*Epigenetics examines how external factors (pollution, diet) or internal influences (stress hormones) affect the way cells interact with their DNA. A DNA molecule could be compared to a recipe book, which cells use to produce important proteins (for example hormones or enzymes). Certain chemicals can make these recipes unreadable or, conversely, they may make a cell reads them too often. When genes switch on and off in this way,  it can result in illness. For example, some types of cancer may have an epigenetic basis.

Volunteering experience

I've been passionate about helping people around me since I was a child. That is why I : 
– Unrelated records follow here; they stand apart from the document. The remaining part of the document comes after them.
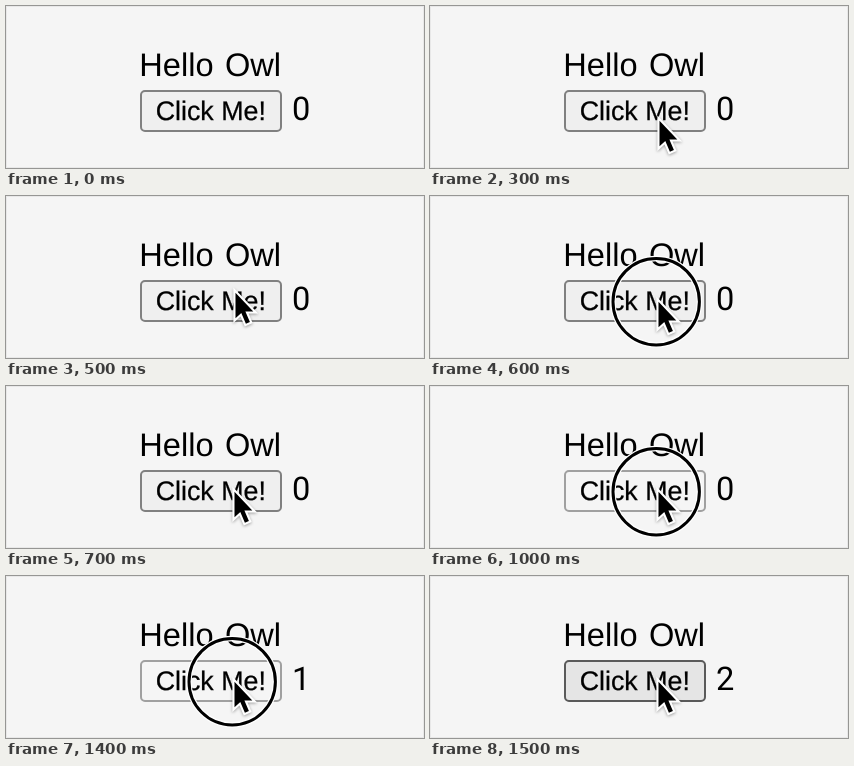
These frames come from a looping animation (418x162 px, 1800 ms). An HTML page:

```html
<!DOCTYPE html>
<html lang="en">
<head>
<meta charset="utf-8">
<title>Click counter</title>
<style>
  html, body { margin: 0; width: 100%; height: 100%; overflow: hidden; background: #f5f5f5; }
  svg { display: block; width: 418px; height: 162px; }
  text { font-family: "Liberation Sans", Arial, sans-serif; font-size: 32.6px; text-rendering: geometricPrecision; }
  .title { word-spacing: 2.4px; }
  .label { font-size: 26.8px; stroke: #000; stroke-width: .25px; }
  #count { font-family: Roboto, sans-serif; }
  #cursor { filter: drop-shadow(0 1.5px 1.5px rgba(0, 0, 0, .35)); }
</style>
</head>
<body>
<svg viewBox="0 0 418 162">
  <rect width="418" height="162" fill="#f5f5f5"/>
  <rect x=".5" y=".5" width="417" height="161" fill="none" stroke="#e8e8e8"/>
  <text class="title" x="133.3" y="69.7">Hello Owl</text>
  <rect id="button" x="135" y="85" width="140" height="40" rx="4" stroke-width="2"/>
  <text class="label" x="149.7" y="114">Click Me!</text>
  <text id="count" x="286" y="114.3">0</text>
  <g id="ring" fill="none">
    <circle cx="226.2" cy="105.7" r="43.2" stroke="#fff" stroke-width="5.4"/>
    <circle cx="226.2" cy="105.7" r="43.2" stroke="#000" stroke-width="3"/>
  </g>
  <g id="cursor">
    <path d="M0 0V25.5L5.8 20.3L10.4 31L14.4 29.3L9.9 18.8H17.8Z"
          fill="#000" stroke="#fff" stroke-width="4.2" paint-order="stroke" stroke-linejoin="miter"/>
  </g>
</svg>
<script>
  const LOOP = 1800;
  const looks = {
    idle:   ["#efefef", "#808080"],
    hover:  ["#e5e5e5", "#5a5a5a"],
    active: ["#f5f5f5", "#a0a0a0"]
  };
  const rest = [228.5, 105.7];

  // start time, cursor position, ring shown, button look, count
  const steps = [
    [0,    null,           false, "idle",   0],
    [300,  [229.5, 114.7], false, "idle",   0],
    [400,  [229.5, 105.7], false, "idle",   0],
    [500,  [229.5, 96.7],  false, "idle",   0],
    [600,  rest,           true,  "idle",   0],
    [700,  rest,           false, "idle",   0],
    [1000, rest,           true,  "active", 0],
    [1100, rest,           false, "hover",  1],
    [1400, rest,           true,  "active", 1],
    [1500, rest,           false, "hover",  2]
  ];

  const [button, count, ring, cursor] =
    ["button", "count", "ring", "cursor"].map(id => document.getElementById(id));
  const show = (node, on) => node.setAttribute("visibility", on ? "visible" : "hidden");

  function draw(time) {
    const [, position, pressed, look, clicks] = steps.findLast(step => step[0] <= time);
    const [fill, border] = looks[look];
    button.setAttribute("fill", fill);
    button.setAttribute("stroke", border);
    count.textContent = clicks;
    show(ring, pressed);
    show(cursor, position);
    if (position) cursor.setAttribute("transform", `translate(${position})`);
  }

  const start = performance.now();
  function tick() {
    draw((performance.now() - start) % LOOP);
    requestAnimationFrame(tick);
  }
  tick();
</script>
</body>
</html>
```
  1. am a volunteer in Mareena- Mareena is an organization that aims to integrate foreigners into Slovak society. You can read more about my cooperation with Mareena in this recommendation.
  2. have repeatedly participated as a volunteer in the organization of Slovak children's camps.
  3. have volunteered at a one-week  Christian conference in Hungary. 
  4. planned a volunteering experience in Israel (where I could not go because of the current pandemic, but I still hope to go there later). 
  5. participated in a fundraising event organized by the Slovak League for Mental Health.
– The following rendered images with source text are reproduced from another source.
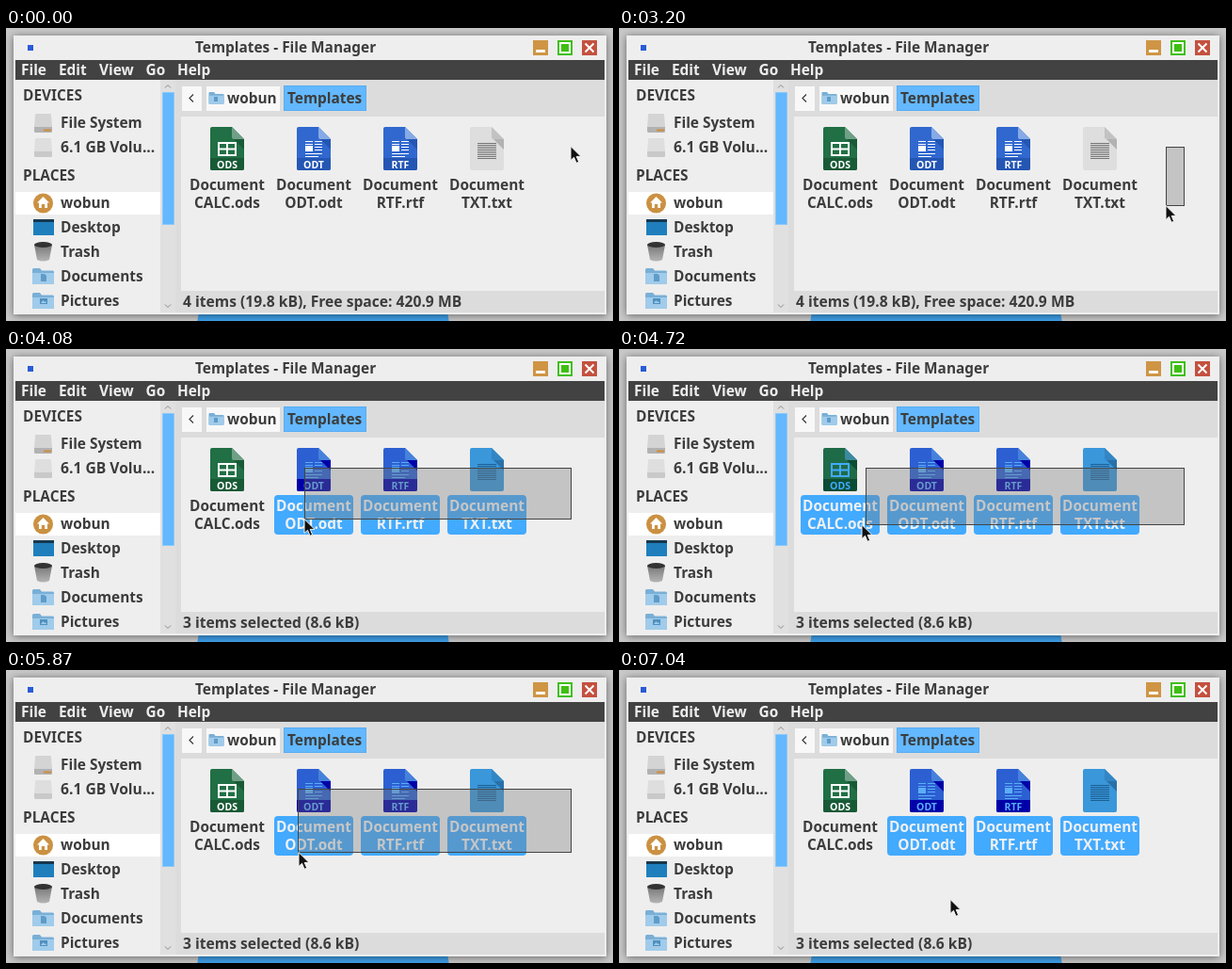
Animation, 645 px wide and 311 px high, one loop 9.69 s. Source, as an HTML page:

```html
<!DOCTYPE html>
<html lang="en">
<head>
<meta charset="utf-8">
<title>Rubber band selection</title>
<style>
  html, body { margin: 0; width: 100%; height: 100%; overflow: hidden; background: #c8c8c8; }
  svg { display: block; width: 100vw; height: 100vh; }
  text { font: bold 15.4px "Noto Sans", "Open Sans", sans-serif; fill: #3c3c3c; }
  .menu text { fill: #eee; }
  .wide { font-size: 15.65px; }
  .label { text-anchor: middle; }
  .badge { font-size: 10.5px; text-anchor: middle; fill: var(--ink); }
  .body { fill: var(--body); }
  .fold { fill: var(--fold); }
  .shade { fill: var(--shade); }
  .band { fill: var(--band); }
  .ink { fill: none; stroke: var(--ink); }
  .inkfill { fill: var(--ink); }
  .plate { fill: #42aaff; visibility: hidden; }
  .ods { --body: #216f45; --band: #185a36; --fold: #6fa087; --shade: #185a36; --ink: #fff; }
  .doc { --body: #3068cf; --band: #2456b4; --fold: #86aae6; --shade: #2456b4; --ink: #fff; }
  .txt { --body: #dedede; --fold: #c2c2c2; --shade: #b2b2b2; --ink: #737373; }
  .on .plate { visibility: visible; }
  .on .label { fill: #f0f0f0; }
  .on.ods { --body: #1e6b48; --band: #0a4c34; --fold: #3c8aa0; --shade: #0a4c34; --ink: #42aaff; }
  .on.doc { --body: #2c5fd2; --band: #0000a8; --fold: #4682dc; --shade: #0000a8; --ink: #5aaef8; }
  .on.txt { --body: #3a97da; --fold: #3386c4; --shade: #2871aa; --ink: #1c5f93; }
  .hover { filter: brightness(1.1); }
</style>
</head>
<body>
<svg viewBox="0 0 645 311">
  <defs>
    <filter id="blur" x="-10%" y="-10%" width="120%" height="120%"><feGaussianBlur stdDeviation="4"/></filter>
    <linearGradient id="tin" x2="0" y2="1">
      <stop stop-color="#777"/><stop offset="1" stop-color="#b4b4b4"/>
    </linearGradient>
    <g id="folder">
      <path d="M0 1.5Q0 0 1.5 0H8L10 2.5H21.5Q23 2.5 23 4V15.5Q23 17 21.5 17H1.5Q0 17 0 15.5Z" fill="#79afd6"/>
      <path d="M0 5H23V15.5Q23 17 21.5 17H1.5Q0 17 0 15.5Z" fill="#a0cbea"/>
    </g>
    <g id="drive">
      <path d="M2 0H17Q18 0 18 1L19 14H0L1 1Q1 0 2 0Z" fill="#d4d4d4"/>
      <path d="M0 14H19V18.5Q19 20 17.5 20H1.5Q0 20 0 18.5Z" fill="#b2b2b2"/>
    </g>
  </defs>

  <rect width="645" height="311" fill="#c8c8c8"/>
  <circle cx="337" cy="330" r="135" fill="#3f9fe8"/>
  <rect x="8" y="9" width="630" height="296" fill="#000" opacity=".5" filter="url(#blur)"/>
  <rect x="8" y="8" width="630" height="296" fill="#eee"/>
  <rect x="10" y="55" width="626" height="247" fill="#dcdcdc"/>

  <rect x="23" y="18" width="6" height="6" fill="#2a5bd7"/>
  <text x="201" y="26">Templates - File Manager</text>
  <rect x="560" y="13" width="16" height="16" fill="#cf9544"/>
  <path d="M563 24.500H573" stroke="#fff" stroke-width="3"/>
  <rect x="586" y="13" width="16" height="16" fill="#3fbf12"/>
  <rect x="589" y="16" width="10" height="10" fill="none" stroke="#fff" stroke-width="2"/>
  <rect x="612" y="13" width="16" height="16" fill="#c4513f"/>
  <path d="M615.500 16.500L624.500 25.500M624.500 16.500L615.500 25.500" stroke="#fff" stroke-width="2"/>

  <g class="menu">
    <rect x="10" y="34" width="626" height="21" fill="#424242"/>
    <text x="16" y="50">File</text>
    <text x="56" y="50">Edit</text>
    <text x="99" y="50">View</text>
    <text x="148.500" y="50">Go</text>
    <text x="182" y="50">Help</text>
  </g>

  <rect x="10" y="55" width="154" height="247" fill="#eee"/>
  <rect x="10" y="174" width="154" height="24" fill="#fff"/>
  <g>
    <text x="18" y="77">DEVICES</text>
    <text x="58" y="106">File System</text>
    <text x="58" y="132" class="wide">6.1 GB Volu...</text>
    <text x="18" y="162">PLACES</text>
    <text x="58" y="191">wobun</text>
    <text x="58" y="217">Desktop</text>
    <text x="58" y="243">Trash</text>
    <text x="58" y="269">Documents</text>
    <text x="58" y="295">Pictures</text>
  </g>
  <use href="#drive" x="30" y="91"/>
  <path d="M40 108.500H48" stroke="#cf8a3c" stroke-width="2"/>
  <use href="#drive" x="30" y="117" opacity=".6"/>
  <circle cx="39.500" cy="186" r="10.500" fill="#cb9142"/>
  <path d="M39.500 179L46 185.500H44V191H41.200V187H37.800V191H35V185.500H33Z" fill="#fff"/>
  <rect x="29" y="203" width="22" height="17" fill="#1f7fbd"/>
  <path d="M29 203H51V206H29Z" fill="#17384f"/>
  <path d="M30 230L33 246Q39.500 249 46 246L49 230Z" fill="url(#tin)"/>
  <ellipse cx="39.500" cy="230" rx="9.500" ry="3" fill="#333"/>
  <use href="#folder" x="28" y="255"/>
  <path d="M37 261H41L43 263V269H37Z" fill="#5f9cc9"/>
  <use href="#folder" x="28" y="281"/>
  <rect x="36" y="287" width="8" height="6" fill="#4f90c0"/>
  <path d="M37 292L39.500 289L41 291L42 290L43 292Z" fill="#a0cbea"/>

  <rect x="164" y="55" width="16" height="247" fill="#e0e0e0"/>
  <rect x="166.500" y="68.500" width="12" height="140" fill="#63b8ff" stroke="#8ac8fb"/>
  <path d="M169 63.500L172 60.500L175 63.500M169 293.500L172 296.500L175 293.500" fill="none" stroke="#8a8a8a"/>

  <rect x="187" y="62" width="21" height="26" fill="#f8f8f8"/>
  <path d="M199 70.500L195 74.500L199 78.500" fill="none" stroke="#3a3a3a" stroke-width="1.200"/>
  <rect x="213" y="62" width="78" height="26" fill="#f8f8f8"/>
  <use href="#folder" transform="translate(215.500 68) scale(.7 .75)"/>
  <rect x="221" y="73" width="4" height="5" fill="#5f9cc9"/>
  <text x="235" y="80">wobun</text>
  <rect x="295.500" y="61.500" width="87" height="26" fill="#63b8ff" stroke="#56adf4"/>
  <text x="299" y="80">Templates</text>

  <rect x="186" y="94" width="450" height="185" fill="#eee"/>
  <g id="files"></g>
  <text id="status" class="wide" x="188" y="296"></text>
  <rect id="band" fill="rgba(120,120,120,.355)" stroke="#444"/>
  <path id="pointer" d="M0 .5V15.500L3.500 12.300L6 18.300L8.700 17.200L6.200 11.400H11Z" fill="#111" stroke="#f4f4f4"/>
</svg>
<script>
const LOOP = 9690, RELEASE = 6350;
const ANCHOR = { x: 600, y: 126 };
const REST = { x: 600, y: 125 };
const $ = id => document.getElementById(id);

// Pointer strokes: start, end, number of steps, [step, x, y] points
const strokes = [
  [2210, 2570, 8, [[0, 597, 132], [3, 593, 160], [7, 589, 188]]],
  [3200, 4080, 21, [[0, 581, 188], [4, 511, 184], [10, 434, 180], [11, 426, 178], [16, 355, 179], [20, 317, 180]]],
  [4210, 4290, 3, [[0, 314, 181], [2, 309, 183]]],
  [4550, 5110, 12, [[0, 301, 184], [1, 285, 185], [2, 262, 186], [3, 258, 186], [7, 232, 189], [11, 222, 192]]],
  [5390, 6070, 17, [[0, 225, 192], [5, 268, 192], [10, 310, 193], [11, 311, 193], [16, 318, 195]]],
  [6680, 7040, 10, [[0, 319, 194], [2, 325, 200], [6, 345, 230], [9, 352, 243]]]
];

const files = [
  { x: 511, kind: "txt", name: "TXT.txt" },
  { x: 419, kind: "doc", name: "RTF.rtf", badge: "RTF" },
  { x: 327, kind: "doc", name: "ODT.odt", badge: "ODT" },
  { x: 235, kind: "ods", name: "CALC.ods", badge: "ODS" }
];
const summaries = [
  "4 items (19.8 kB), Free space: 420.9 MB",
  "\"Document TXT.txt\" (0 bytes) plain text document",
  "2 items selected (6 bytes)",
  "3 items selected (8.6 kB)",
  "4 items selected (19.8 kB)"
];
const glyphs = {
  ods: '<path class="ink" stroke-width="2" d="M-9 17H9V30H-9ZM-9 23.500H9M0 17V30"/>',
  doc: '<path class="ink" d="M-9 15.500H-1M-9 18.500H-1M1 15.500H9M1 18.500H9M1 21.500H9M1 24.500H9M-9 28.500H9M-9 31.500H5"/>' +
       '<rect class="inkfill" x="-9" y="20" width="8" height="6"/>',
  txt: '<path class="ink" stroke-width="20" stroke-dasharray="1" d="M0 17V34"/>'
};

const fileMarkup = ({ x, kind, name, badge }) => `
  <g class="${kind}" transform="translate(${x} 105)">
    <path class="body" d="M-16 0H5L18 13V44Q18 46 16 46H-16Q-18 46 -18 44V2Q-18 0 -16 0Z"/>
    <path class="shade" d="M7 13H18V24Z"/>
    <path class="fold" d="M5 0L18 13H7Q5 13 5 11Z"/>
    ${glyphs[kind]}
    ${badge ? `<path class="band" d="M-18 33H18V44Q18 46 16 46H-16Q-18 46 -18 44Z"/>
    <text class="badge" y="43.500">${badge}</text>` : ""}
    <rect class="plate" x="-42" y="50" width="84" height="42" rx="4"/>
    <text class="label" y="67">Document</text>
    <text class="label" y="86">${name}</text>
  </g>`;
$("files").innerHTML = files.map(fileMarkup).join("");
const nodes = [...$("files").children];

function along(points, k) {
  const i = Math.max(1, points.findIndex(p => p[0] >= k));
  const [a, b] = [points[i - 1], points[i]];
  const u = (k - a[0]) / (b[0] - a[0]);
  return { x: Math.round(a[1] + (b[1] - a[1]) * u), y: Math.round(a[2] + (b[2] - a[2]) * u) };
}

// The band trails one step behind the pointer while it moves
function corner([, , n, points], k) {
  return along(points, k > 0 && k < n - 1 ? k - 1 : k);
}

const countHit = left => files.filter(f => left < f.x + 42).length;

function stateAt(t) {
  const stroke = strokes.findLast(s => t >= s[0]);
  if (!stroke) return { tip: REST, picked: 0, told: 0 };
  const [start, end, n, points] = stroke;
  const k = Math.min(n - 1, Math.floor((t - start) / (end - start) * (n - 1) + 1e-6));
  const tip = along(points, k);
  if (t >= RELEASE) return { tip, picked: 3, told: 3, hover: t >= 6680 && tip.y < 197 };
  const edge = corner(stroke, k);
  const before = k < n - 1 ? corner(stroke, Math.max(0, k - 1)) : edge;
  return { tip, edge, picked: countHit(edge.x), told: countHit(before.x) };
}

function draw(now) {
  const { tip, edge, picked, told, hover } = stateAt(now % LOOP);
  $("pointer").setAttribute("transform", `translate(${tip.x} ${tip.y})`);
  const band = $("band");
  band.style.display = edge ? "" : "none";
  if (edge) {
    band.setAttribute("x", edge.x + .5);
    band.setAttribute("y", ANCHOR.y + .5);
    band.setAttribute("width", ANCHOR.x - edge.x);
    band.setAttribute("height", edge.y - ANCHOR.y);
  }
  nodes.forEach((node, i) => node.classList.toggle("on", i < picked));
  nodes[2].classList.toggle("hover", !!hover);
  $("status").textContent = summaries[told];
}

const origin = performance.now();
function tick() {
  draw(performance.now() - origin);
  requestAnimationFrame(tick);
}
tick();
</script>
</body>
</html>
```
Science-related experience

I am naturally curious, and I am eager to take on every opportunity to learn something new. For example, I:
  1. was an intern at The Institute of Molecular Biomedicine at Comenius University in Bratislava, where I participated in the research of plasma-activated water and attended regular lectures and meetings. Find out more about my work here
  2. worked for two months in a chemical laboratory, where I performed tests of inorganic materials. 
  3. have taken part in a variety of Olympiads and competitions. For example, in the school year 2017/2018, I placed second in the regional round of the Mathematical Olympiad. In addition, I have awards from the English, Chemical, Biological, and the Slovak Olympiads.

My research

Besides investigating the antimicrobial effects of plasma-activated water, I gained research experience in my current school. I planned, conducted and then wrote reports about experiments, in which I investigated these topics:

  1. the efficiency of hot-water treatment in boosting germination of beans P. vulgaris 
  2.  the relationship between pH of environment and color of anthocyanins (pigments and antioxidants found, for example, in red cabbage)
  3. the relationship between the structure of xylem in angiosperms and gymnosperms and mechanical properties of their wood (read more in this recommendation)
  4. the relationship between the height of water in a container and the mass flow rate from an orifice in the bottom of the container
  5. the effect of framing of decision-problems on decision-making under risk


A balanced lifestyle is important to me. As you can see in my gallery on Google Drive, in my free time I enjoy:

  1. baking
  2. skiing
  3. cross-stitching
  4. creative writing
  5. doing jigsaw puzzles
  6. reading books

My favourite books include:

  1. Till we have faces by C.S. Lewis
  2. Bad Science by Ben Goldacre
  3. Cure by Jo Marchant
  4. Veda z časopisu týždeň (in Slovak only) by Martin Mojžiš
  5. War and peace by L. N. Tolstoy
  6. Books about observing wildlife by my grandfather Ivan Kňaze (in Slovak only)

 Science-related podcasts I recommend:

  1. Naked scientists - highlights of recent research
  2. Naked genetics - important genetic news
  3. Genetics unzipped - podcast made by The Genetic Society
  4. Nature podcast - presents the latest Nature articles
  5. Science Friday - discussions about new research
  6. Science vs. - podcast with a scientific approach to controversial topics
  7. Oxford sparks - Oxford academics answer intriguing questions
  8. Happiness lab - learn more about the science of being happy